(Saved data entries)
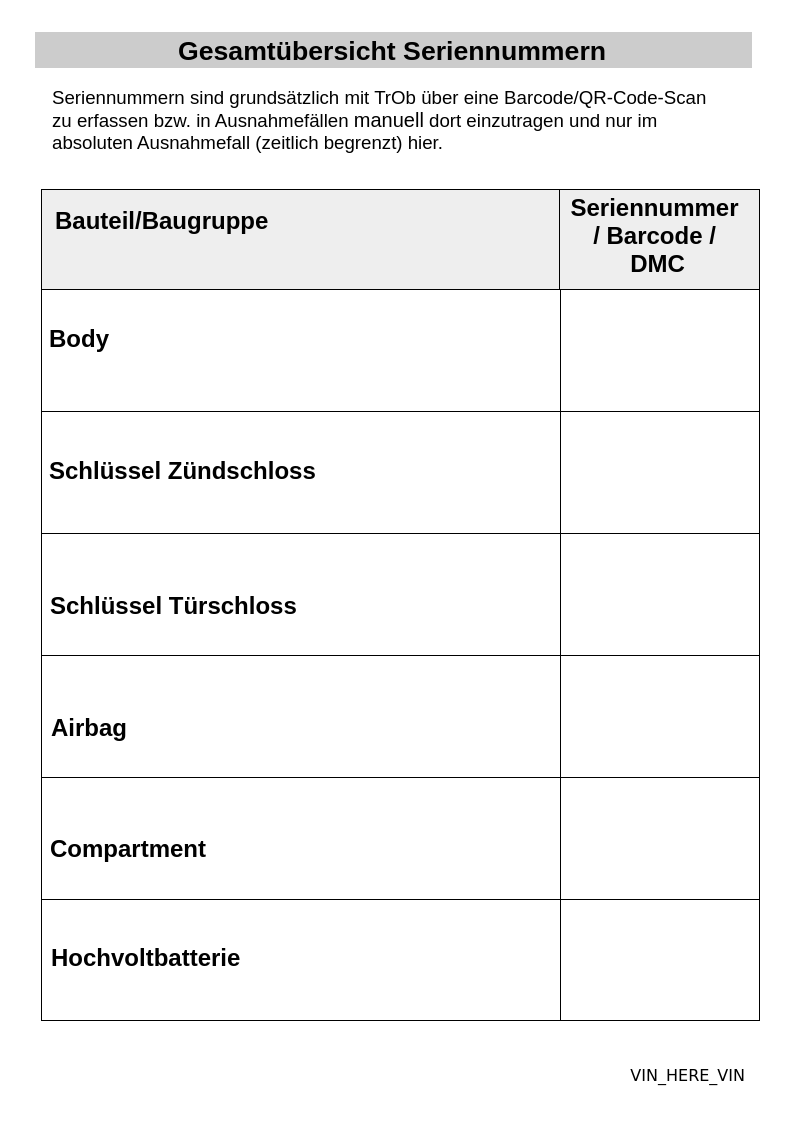
<!DOCTYPE html>
<html lang="de">
<head>
<meta charset="utf-8">
<title>Gesamtübersicht Seriennummern</title>
<style>
:root {
  --paper: #ffffff;
  --ink: #000000;
  --title-bar: #cccccc;
  --table-head: #eeeeee;
}
* { box-sizing: border-box; margin: 0; padding: 0; }
html, body { width: 794px; height: 1123px; overflow: hidden; }
body {
  display: flex;
  flex-direction: column;
  background: var(--paper);
  color: var(--ink);
  font-family: "Liberation Sans", Arial, sans-serif;
}
.title {
  flex: none;
  width: 717px;
  height: 36px;
  margin: 32px 0 0 35px;
  padding: 1px 3px 0 0;
  background: var(--title-bar);
  font-size: 26.67px;
  line-height: 36px;
  text-align: center;
}
.intro {
  flex: none;
  height: 101px;
  margin: 19px 0 0 52px;
  font-size: 18.67px;
  line-height: 22.5px;
  white-space: nowrap;
}
.intro .manual { font-size: 20px; line-height: 0; }
.serials {
  flex: none;
  display: grid;
  grid-template-rows: 100px repeat(4, 122px) 122px 122px;
  width: 719px;
  height: 832px;
  margin: 1px 0 0 41px;
  border: solid var(--ink);
  border-width: 0 1px 1px;
  font-size: 24px;
  font-weight: bold;
  line-height: 28px;
}
.row {
  display: grid;
  grid-template-columns: 518px 1fr;
  border-top: 1px solid var(--ink);
}
.head { grid-template-columns: 517px 1fr; background: var(--table-head); }
.part { padding: var(--drop) 0 0 var(--inset); }
.serial { border-left: 1px solid var(--ink); }
.head .serial { padding: 4px 10px 0 0; text-align: center; white-space: nowrap; }
.dmc { position: relative; left: 3px; }
.vin {
  flex: none;
  margin: 45px 49px 0 0;
  font: 16px/20px "DejaVu Sans", sans-serif;
  text-align: right;
}
</style>
</head>
<body>
<h1 class="title">Gesamtübersicht Seriennummern</h1>
<p class="intro">Seriennummern sind grundsätzlich mit TrOb über eine Barcode/QR-Code-Scan<br>zu erfassen bzw. in Ausnahmefällen <span class="manual">manuell</span> dort einzutragen und nur im<br>absoluten Ausnahmefall (zeitlich begrenzt) hier.</p>
<main class="serials" role="table" aria-label="Seriennummern">
  <div class="row head" role="row">
    <div class="part" role="columnheader" style="--drop:17px;--inset:13px">Bauteil/Baugruppe</div>
    <div class="serial" role="columnheader">Seriennummer<br>/ Barcode /<br><span class="dmc">DMC</span></div>
  </div>
  <div class="row" role="row">
    <div class="part" role="cell" style="--drop:35px;--inset:7px">Body</div>
    <div class="serial" role="cell"></div>
  </div>
  <div class="row" role="row">
    <div class="part" role="cell" style="--drop:45px;--inset:7px">Schlüssel Zündschloss</div>
    <div class="serial" role="cell"></div>
  </div>
  <div class="row" role="row">
    <div class="part" role="cell" style="--drop:58px;--inset:8px">Schlüssel Türschloss</div>
    <div class="serial" role="cell"></div>
  </div>
  <div class="row" role="row">
    <div class="part" role="cell" style="--drop:58px;--inset:9px">Airbag</div>
    <div class="serial" role="cell"></div>
  </div>
  <div class="row" role="row">
    <div class="part" role="cell" style="--drop:57px;--inset:8px">Compartment</div>
    <div class="serial" role="cell"></div>
  </div>
  <div class="row" role="row">
    <div class="part" role="cell" style="--drop:44px;--inset:9px">Hochvoltbatterie</div>
    <div class="serial" role="cell"></div>
  </div>
</main>
<footer class="vin">VIN_HERE_VIN</footer>
</body>
</html>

§ **WHAT IS REQUIRED**
Keep the pictures out and repeat exactly the lines from the beginning of the data through the line that contains "color: var(--ink);", both ends included.

§ **ANSWER SECTION**
<!DOCTYPE html>
<html lang="de">
<head>
<meta charset="utf-8">
<title>Gesamtübersicht Seriennummern</title>
<style>
:root {
  --paper: #ffffff;
  --ink: #000000;
  --title-bar: #cccccc;
  --table-head: #eeeeee;
}
* { box-sizing: border-box; margin: 0; padding: 0; }
html, body { width: 794px; height: 1123px; overflow: hidden; }
body {
  display: flex;
  flex-direction: column;
  background: var(--paper);
  color: var(--ink);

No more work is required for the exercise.